THE PAPERWORK WAS NOT COMPLETED WHEN THE MORTGAGE CHANGED HANDS VIA MORTGAGE ASSIGNMENT. THE PAPERWORK ALSO WAS NOT COMPLETED WHEN THE PREVIOUS MORTGAGE WAS SATISFIED THROUGH LIEN RELEASE. THE BANKS ARE NOW USING FRAUDULENT ROBO-SIGNED DOCUMENTS AS LIEN RELEASES TO CREATE THE PAPER TRAIL THAT WAS NEVER THERE. THE END RESULT IS THAT THE PREVIOUS MORTGAGE IS STILL A VALID LIEN AND WHICH CREATES A "CLOUD" ON THE TITLE OF THE PROPERTY. The homeowner has no clue that this is an issue until a title search is done on the property when the homeowner wishes to sell the property or refinance.
In what should come as no big surprise, these problems stem from sloppy recordkeeping during the housing boom.

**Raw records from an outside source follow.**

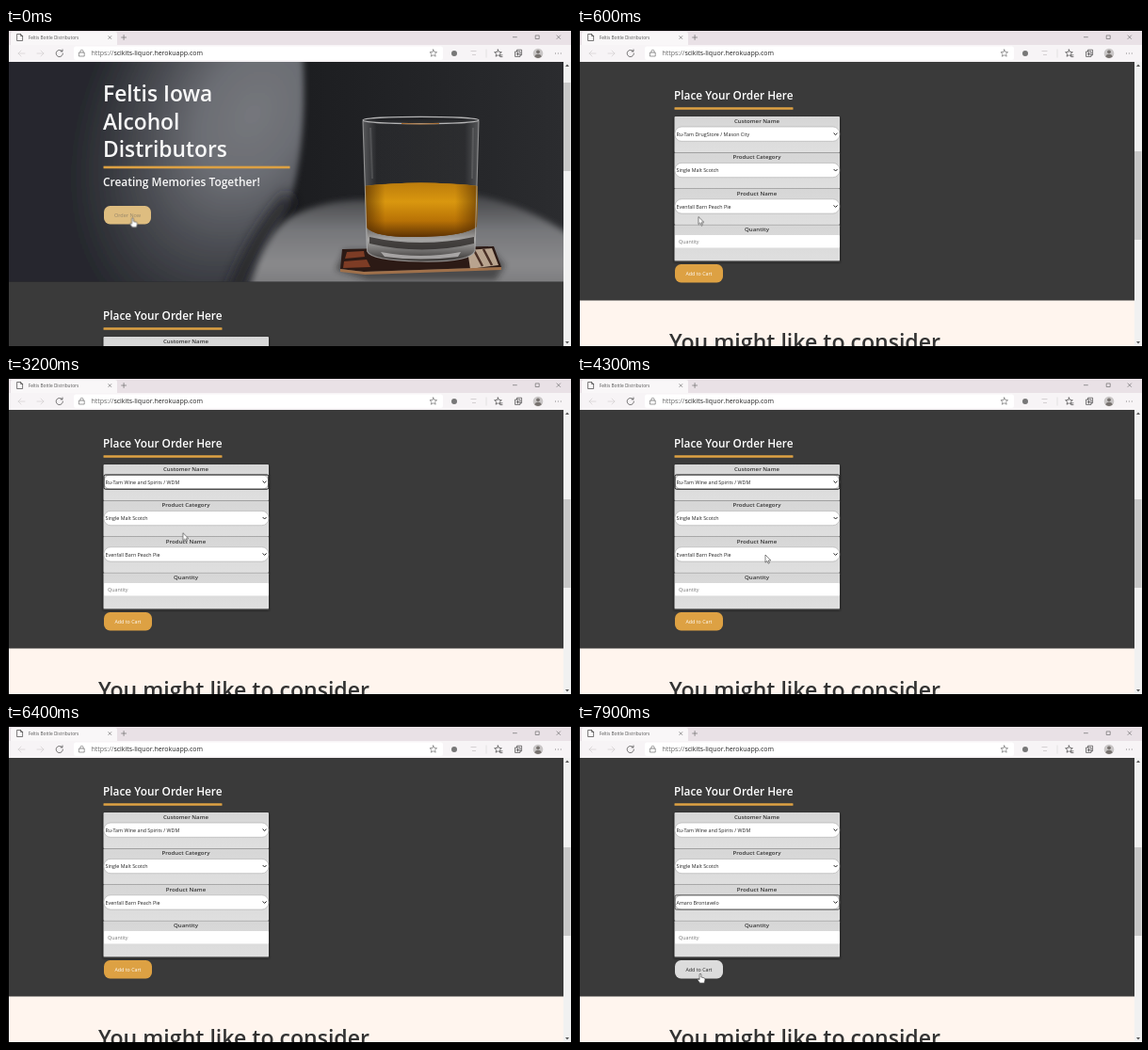
These frames come from a looping animation (600x340 px, 8 s). An HTML page:

```html
<!DOCTYPE html>
<html lang="en">
<head>
<meta charset="utf-8">
<title>Feltis Bottle Distributors</title>
<style>
html, body { margin: 0; width: 100%; height: 100%; overflow: hidden; background: #000; }
svg { display: block; width: 600px; height: 340px; font-family: "Open Sans", "Noto Sans", sans-serif; }
.h { font-weight: 600; }
.mid { text-anchor: middle; }
.label { font-size: 6.1px; font-weight: 600; fill: #333; text-anchor: middle; }
.value { font-size: 5.35px; fill: #222; }
.line { fill: none; stroke: #666; stroke-width: .65; stroke-linecap: round; stroke-linejoin: round; }
.faint { stroke: #cfcbcd; }
.dark { stroke: #333; }

/* 80 ms of the 8 s loop = 1% */
.page, .thumb, .arrow, .hand, .shop1, .shop2, .ring1, .drink1, .drink2 { animation: 8s step-end infinite; }
.page { animation-name: scroll; }
.thumb { animation-name: thumb; }
.arrow { animation-name: arrow; }
.hand { animation-name: hand; }
.shop1 { animation-name: until-shop; }
.shop2 { animation-name: from-shop; }
.ring1 { animation-name: shop-focus; }
.drink1 { animation-name: until-drink; }
.drink2 { animation-name: from-drink; }
.cursor { animation: move 8s linear infinite; }
.order { animation: order 8s linear infinite; }
.order-text { animation: order-text 8s linear infinite; }
.cart { animation: cart 8s linear infinite; }
.cart-text { animation: cart-text 8s linear infinite; }

@keyframes scroll { 0% { transform: none; } 7.5%, 100% { transform: translateY(-234px); } }
@keyframes thumb { 0% { transform: none; } 7.5%, 100% { transform: translateY(73px); } }
@keyframes arrow {
  0% { opacity: 0; } 7.5% { opacity: 1; } 23.75% { opacity: 0; }
  38.75% { opacity: 1; } 57.5% { opacity: 0; } 86.25% { opacity: 1; } 93.75%, 100% { opacity: 0; }
}
@keyframes hand { 0% { opacity: 1; } 7.5% { opacity: 0; } 93.75%, 100% { opacity: 1; } }
@keyframes until-shop { 0% { opacity: 1; } 38.75%, 100% { opacity: 0; } }
@keyframes from-shop { 0% { opacity: 0; } 38.75%, 100% { opacity: 1; } }
@keyframes shop-focus { 0% { opacity: 0; } 38.75% { opacity: 1; } 57.5%, 100% { opacity: 0; } }
@keyframes until-drink { 0% { opacity: 1; } 86.25%, 100% { opacity: 0; } }
@keyframes from-drink { 0% { opacity: 0; } 86.25%, 100% { opacity: 1; } }
@keyframes move {
  0% { transform: translate(134.5px, 201.5px); }
  5%, 11.25% { transform: translate(129px, 200.5px); animation-timing-function: ease-in-out; }
  21.25% { transform: translate(228.5px, 125.5px); }
  22.5%, 38.74% { transform: translate(228.5px, 117.5px); }
  38.75% { transform: translate(186px, 163px); animation-timing-function: ease-out; }
  53.75%, 57.5% { transform: translate(200px, 190px); }
  57.51%, 88% { transform: translate(160px, 134px); animation-timing-function: ease-in-out; }
  96%, 100% { transform: translate(131px, 265px); }
}
@keyframes order { 0% { fill: #debd80; } 5%, 100% { fill: #dcdcdc; } }
@keyframes order-text { 0% { fill: #96866a; } 5%, 100% { fill: #222; } }
@keyframes cart { 0%, 93.75% { fill: #dda143; } 98%, 100% { fill: #dcdcdc; } }
@keyframes cart-text { 0%, 93.75% { fill: #fff; } 98%, 100% { fill: #222; } }
</style>
</head>
<body>
<svg viewBox="0 0 600 340">
  <defs>
    <clipPath id="view"><rect x="3" y="36" width="588.5" height="302"/></clipPath>
    <clipPath id="photo"><rect x="3" y="36" width="589" height="233.5"/></clipPath>
    <linearGradient id="wall" gradientUnits="userSpaceOnUse" x1="300" x2="592">
      <stop offset="0" stop-color="#1c1d20"/><stop offset=".5" stop-color="#232427"/>
      <stop offset="1" stop-color="#2b2c2f"/>
    </linearGradient>
    <radialGradient id="cushion" gradientUnits="userSpaceOnUse" cx="262" cy="92" r="250"
      gradientTransform="rotate(-62 262 92) translate(0 27.6) scale(1 .7)">
      <stop offset="0" stop-color="#75777c"/><stop offset=".3" stop-color="#6b6d73"/>
      <stop offset=".6" stop-color="#4a4c52"/><stop offset=".85" stop-color="#313339"/>
      <stop offset="1" stop-color="#26282d"/>
    </radialGradient>
    <linearGradient id="arm" x2="0" y2="1">
      <stop offset="0" stop-color="#444548"/><stop offset=".3" stop-color="#76777a"/>
      <stop offset=".6" stop-color="#8a8a8c"/><stop offset="1" stop-color="#6a6a6d"/>
    </linearGradient>
    <linearGradient id="whisky" x2="0" y2="1">
      <stop offset="0" stop-color="#bd7d0c"/><stop offset=".35" stop-color="#d9970f"/>
      <stop offset=".7" stop-color="#b87206"/><stop offset="1" stop-color="#5d3203"/>
    </linearGradient>
    <linearGradient id="tint">
      <stop offset="0" stop-color="#4a2600" stop-opacity=".65"/><stop offset=".18" stop-color="#4a2600" stop-opacity="0"/>
      <stop offset=".8" stop-color="#4a2600" stop-opacity="0"/><stop offset="1" stop-color="#4a2600" stop-opacity=".6"/>
    </linearGradient>
    <linearGradient id="base" x2="0" y2="1">
      <stop offset="0" stop-color="#4d4742"/><stop offset=".45" stop-color="#a7a6a5"/>
      <stop offset=".75" stop-color="#6b6968"/><stop offset="1" stop-color="#353230"/>
    </linearGradient>
    <linearGradient id="glass">
      <stop offset="0" stop-color="#fff" stop-opacity=".25"/><stop offset=".12" stop-color="#fff" stop-opacity=".03"/>
      <stop offset=".88" stop-color="#fff" stop-opacity=".03"/><stop offset="1" stop-color="#fff" stop-opacity=".22"/>
    </linearGradient>
    <linearGradient id="row" x2="0" y2="1">
      <stop offset="0" stop-color="#d6d6d6"/><stop offset="1" stop-color="#dfdfdf"/>
    </linearGradient>
    <filter id="soft" x="-30%" y="-30%" width="160%" height="160%"><feGaussianBlur stdDeviation="7"/></filter>
    <filter id="edge" x="-10%" y="-20%" width="120%" height="140%"><feGaussianBlur stdDeviation="3"/></filter>
    <filter id="shade" x="-10%" y="-10%" width="120%" height="120%"><feGaussianBlur stdDeviation="1.2"/></filter>
    <g id="select">
      <rect x="104" y="105" width="174.8" height="15.3" rx="7" fill="#fff" stroke="#aaa" stroke-width=".6"/>
      <path d="M272.6 111.6l2 2 2-2" fill="none" stroke="#222" stroke-width="1"/>
    </g>
    <g id="cell">
      <rect x="103.5" y="94" width="175.5" height="38.3" rx="1" fill="url(#row)"/>
      <path d="M103.5 132.6H279" stroke="#777" stroke-width=".8"/>
    </g>
    <path id="star" d="M0-4l1.1 2.5 2.7.2-2 1.8.6 2.7L0 1.8l-2.4 1.4.6-2.7-2-1.8 2.7-.2z"/>
  </defs>

  <!-- browser -->
  <rect x="3" y="3" width="597" height="335" fill="#f7f4f6"/>
  <rect x="3" y="3" width="597" height="15" fill="#e9e1e6"/>
  <path d="M5 18V6q0-2 2-2H116q2 0 2 2V18z" fill="#f9f7f8"/>
  <path class="line dark" d="M12 6.5h3.6l2 2v5h-5.6zM15.6 6.5v2h2"/>
  <text x="23.8" y="12" font-size="4.75" fill="#555">Feltis Bottle Distributors</text>
  <path class="line" d="M108.8 8.6l3 3m0-3l-3 3M122.6 10h5m-2.5-2.5v5"/>
  <path class="line" d="M538.4 9.7h4M562.6 7.9h3.6v3.6h-3.6zM585 7.9l3.6 3.6m0-3.6l-3.6 3.6"/>
  <rect x="72" y="19.5" width="392" height="14.5" rx="2.5" fill="#fff"/>
  <path class="line faint" d="M20 27h-7m3-3l-3 3 3 3M33 27h7m-3-3l3 3-3 3"/>
  <path class="line dark" d="M59.4 24.5a3.6 3.6 0 1 0 1 2.5M60 22.9v2h-2"/>
  <path class="line" d="M77.8 26h5.4v4h-5.4zM79 26v-1.2a1.5 1.5 0 0 1 3 0V26"/>
  <text x="90.5" y="29.4" font-size="7" fill="#222"><tspan fill="#666">https://</tspan>scikits-liquor.herokuapp.com</text>
  <use href="#star" class="line" x="453.8" y="27"/>
  <circle cx="476" cy="27" r="3" fill="#777"/>
  <path d="M493.5 24.5h6M495 28.5h4" stroke="#d4d0d2"/>
  <path d="M510 22.5v9" stroke="#ddd" stroke-width=".8"/>
  <use href="#star" class="line dark" x="522.5" y="27"/>
  <path class="line dark" d="M525 28.8h2m-2 1.8h2"/>
  <path class="line dark" d="M541 25h5v5.4h-5zM542.6 25v-1.8h5v5.6h-1.6M543.5 26.3v2.8m-1.4-1.4h2.8"/>
  <circle cx="565" cy="27" r="5.3" fill="#c9c6c6"/>
  <circle cx="565" cy="25.3" r="1.9" fill="#77726f"/>
  <path d="M561.3 30.5q.6-2.8 3.7-2.8t3.7 2.8q-3.7 2.8-7.4 0z" fill="#77726f"/>
  <path class="line dark" d="M583.4 27h.1m2.8 0h.1m2.8 0h.1" stroke-width="1"/>
  <rect x="591.5" y="36" width="8.5" height="302" fill="#f1f1f1"/>
  <rect class="thumb" x="592" y="58" width="7.5" height="94" fill="#c8c8c8"/>
  <path d="M594 41l2-2.4 2 2.4zM594 333l2 2.4 2-2.4z" fill="#555"/>

  <g clip-path="url(#view)">
    <g class="page">
      <rect x="3" y="36" width="589" height="500" fill="#3a3a3a"/>

      <!-- hero -->
      <g clip-path="url(#photo)">
        <rect x="3" y="36" width="589" height="234" fill="url(#wall)"/>
        <path d="M-20 10H314Q322 110 303 180Q285 215 252 290H-20z" fill="url(#cushion)" filter="url(#edge)"/>
        <path d="M302 180Q268 215 240 285" fill="none" stroke="#222327" stroke-width="13" filter="url(#soft)"/>
        <path d="M252 300Q270 222 302 201Q345 178 400 184L500 178Q560 190 610 228V300z" fill="url(#arm)" filter="url(#edge)"/>
        <path d="M350 257L385 268H520L530 252 515 236H360z" fill="#1d1c1d" opacity=".55" filter="url(#edge)"/>
        <path d="M357 235L518 232L526 254L380 259L355 256z" fill="#2c1a15"/>
        <path d="M362 238l18-1 1 6-21 2zM359 248l24-2 4 8-29 1z" fill="#7d3c25"/>
        <path d="M490 236l26-2 7 18-30 4z" fill="#b9a48f"/>
        <path d="M497 236l9 17m1-18l9 17" stroke="#4a3026" stroke-width="2.5"/>
        <path d="M355 256l25 3 146-5v3l-145 5-26-3z" fill="#a0714b"/>
        <path d="M379 98L383 237Q387 247 440 247T498 237L502 98z" fill="url(#glass)"/>
        <path d="M383 206L384 237Q387 247 440 248T498 237L500 206z" fill="url(#base)"/>
        <path d="M386 222q54 12 111 0v7q-55 13-111 0z" fill="#2d2a29" opacity=".8"/>
        <path d="M398 238q42 8 85 0l-3 5q-40 5-78 0z" fill="#dcdbda" opacity=".6"/>
        <path id="drink" d="M381 168Q440 161 501 168L500 211Q488 221 440 222T383 212z" fill="url(#whisky)"/>
        <path d="M384 197q25 13 60 6t56-6v9q-55 14-116 2z" fill="#6b3803" opacity=".55"/>
        <path d="M396 206q45 10 92 0l-4 5q-42 7-84 0z" fill="#f0b01e" opacity=".75"/>
        <ellipse cx="441" cy="170" rx="59" ry="5.5" fill="#9a681a"/>
        <g filter="url(#shade)">
          <path d="M391 174l20-6 18 5-4 13-22 4-11-7z" fill="#dfae50"/>
          <path d="M431 171l24-3 10 8-7 13-23-2z" fill="#e8bc62"/>
          <path d="M414 184l20-4 10 10-11 11-20-4zM462 172l23-2 9 7-9 9-19-2z" fill="#d59a2c"/>
          <path d="M395 174l16-4 11 3-16 3zM436 171l17-1 5 4-17 1zM418 187l12-2 3 4-10 2z" fill="#fbedc8"/>
          <path d="M402 190l12 6M446 193l18-4M468 188l16 2" stroke="#7a4505" stroke-width="4"/>
        </g>
        <use href="#drink" style="fill:url(#tint)"/>
        <path d="M381 168Q440 161 501 168L500 211Q488 221 440 222T383 212z" fill="url(#tint)"/>
        <g fill="none" stroke="#b5b5b6">
          <ellipse cx="440.5" cy="98" rx="61.5" ry="3.6" stroke-width="1.2"/>
          <path d="M379 99L383.5 237Q387 247 440 248T498 237L502 99" stroke-width="1.1" opacity=".7"/>
          <path d="M387 106l2 54M496 106l-1 54" stroke-width="2" opacity=".18"/>
        </g>
        <path d="M420 101.5q20 1 40 0" stroke="#a86a2c" fill="none"/>
      </g>
      <g class="h" fill="#f8f8f8">
        <g font-size="22.8">
          <text x="103" y="78">Feltis Iowa</text>
          <text x="103" y="107.5">Alcohol</text>
          <text x="103" y="137">Distributors</text>
        </g>
        <text x="103" y="168" font-size="11.95">Creating Memories Together!</text>
      </g>
      <rect x="103.5" y="146.7" width="198" height="2.6" fill="#dda143"/>
      <rect class="order" x="104" y="189" width="50" height="19.5" rx="6.5"/>
      <text class="order-text mid" x="129" y="201" font-size="5.5">Order Now</text>

      <!-- order form -->
      <g transform="translate(0 234)">
        <text class="h" x="103" y="76.3" font-size="11.85" fill="#fff">Place Your Order Here</text>
        <rect x="103.5" y="84.2" width="126" height="2.6" rx=".5" fill="#dda143"/>
        <rect x="103" y="95" width="176.5" height="154" fill="#111" opacity=".7" filter="url(#shade)"/>
        <use href="#cell"/><use href="#cell" y="38.4"/><use href="#cell" y="76.8"/><use href="#cell" y="115.2"/>
        <use href="#select"/><use href="#select" y="38.4"/><use href="#select" y="76.8"/>
        <rect x="104" y="220" width="175" height="13.4" rx="1" fill="#fff"/>
        <text class="label" x="191" y="101">Customer Name</text>
        <text class="label" x="191" y="139.4">Product Category</text>
        <text class="label" x="191" y="177.8">Product Name</text>
        <text class="label" x="191" y="216.2">Quantity</text>
        <rect class="ring1" x="104" y="105" width="174.8" height="15.2" rx="1.5" fill="none" stroke="#111"/>
        <rect class="drink2" x="104" y="181.9" width="174.8" height="15.2" rx="1.5" fill="none" stroke="#333" stroke-width=".8"/>
        <g class="value">
          <text class="shop1" x="105.5" y="115">Ru-Tam DrugStore / Mason City</text>
          <text class="shop2" x="105.5" y="115">Ru-Tam Wine and Spirits / WDM</text>
          <text x="105.5" y="153.4">Single Malt Scotch</text>
          <text class="drink1" x="105.5" y="191.8">Evenfall Barn Peach Pie</text>
          <text class="drink2" x="105.5" y="191.8">Amaro Brontavelo</text>
          <text x="108" y="229" fill="#777">Quantity</text>
        </g>
        <rect class="cart" x="104" y="251" width="51" height="19.5" rx="6.5"/>
        <text class="cart-text mid" x="129.5" y="263" font-size="5.3">Add to Cart</text>
        <rect x="3" y="289.5" width="589" height="60" fill="#fff5ee"/>
        <text class="h" x="98" y="342" font-size="23.1" fill="#333">You might like to consider</text>
      </g>
    </g>
  </g>

  <g class="cursor" stroke="#333" stroke-width=".6" stroke-linejoin="round" fill="#fff">
    <path class="arrow" d="M0 0V8.2L1.9 6.5 3.1 9.2 4.4 8.6 3.2 6H5.8z"/>
    <path class="hand" d="M-.9 .8Q0-.7 .9 .8V4L4 4.8Q5.2 5.2 5 6.8L4.2 10.2H-.4L-3 7Q-3 5.4-.9 6.5z"/>
  </g>
</svg>
</body>
</html>
```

As the demand for these mortgages grew, along with the investors' appetite for risk and profit, crucial legal procedures regarding recording requirements for property ownership (which vary from state to state) were overlooked.
This could potentially correctable if the homeowner discovers the issue early enough, and the correct "bank" is actually still in business and is not defunct. An even better scenario for the homeowner would be if the mortgage was taken out from the local bank, and the mortgage was not sold off into the secondary market to be owned by global investors. In these instances, a new "corrective" lien release or satisfaction of mortgage would be drafted by the correct parties, using the correct signatures. Otherwise, it will could be difficult if not impossible to obtain the authorized signatures in order to correct the documents. In these instances, a court action to Quiet Title would be needed to obtain a court order to determine ownership rights.
It is HIGHLY recommended that any homeowner with a mortgage refinance in the past decade review ALL documentation regarding these transactions (preferably through an Attorney familiar with local property law in your state) to ensure that the previous mortgage was properly satisfied and released. It is better to find these issues now rather than later, and run the risk of not being able to sell the property due to a valid lien that is still on the title record.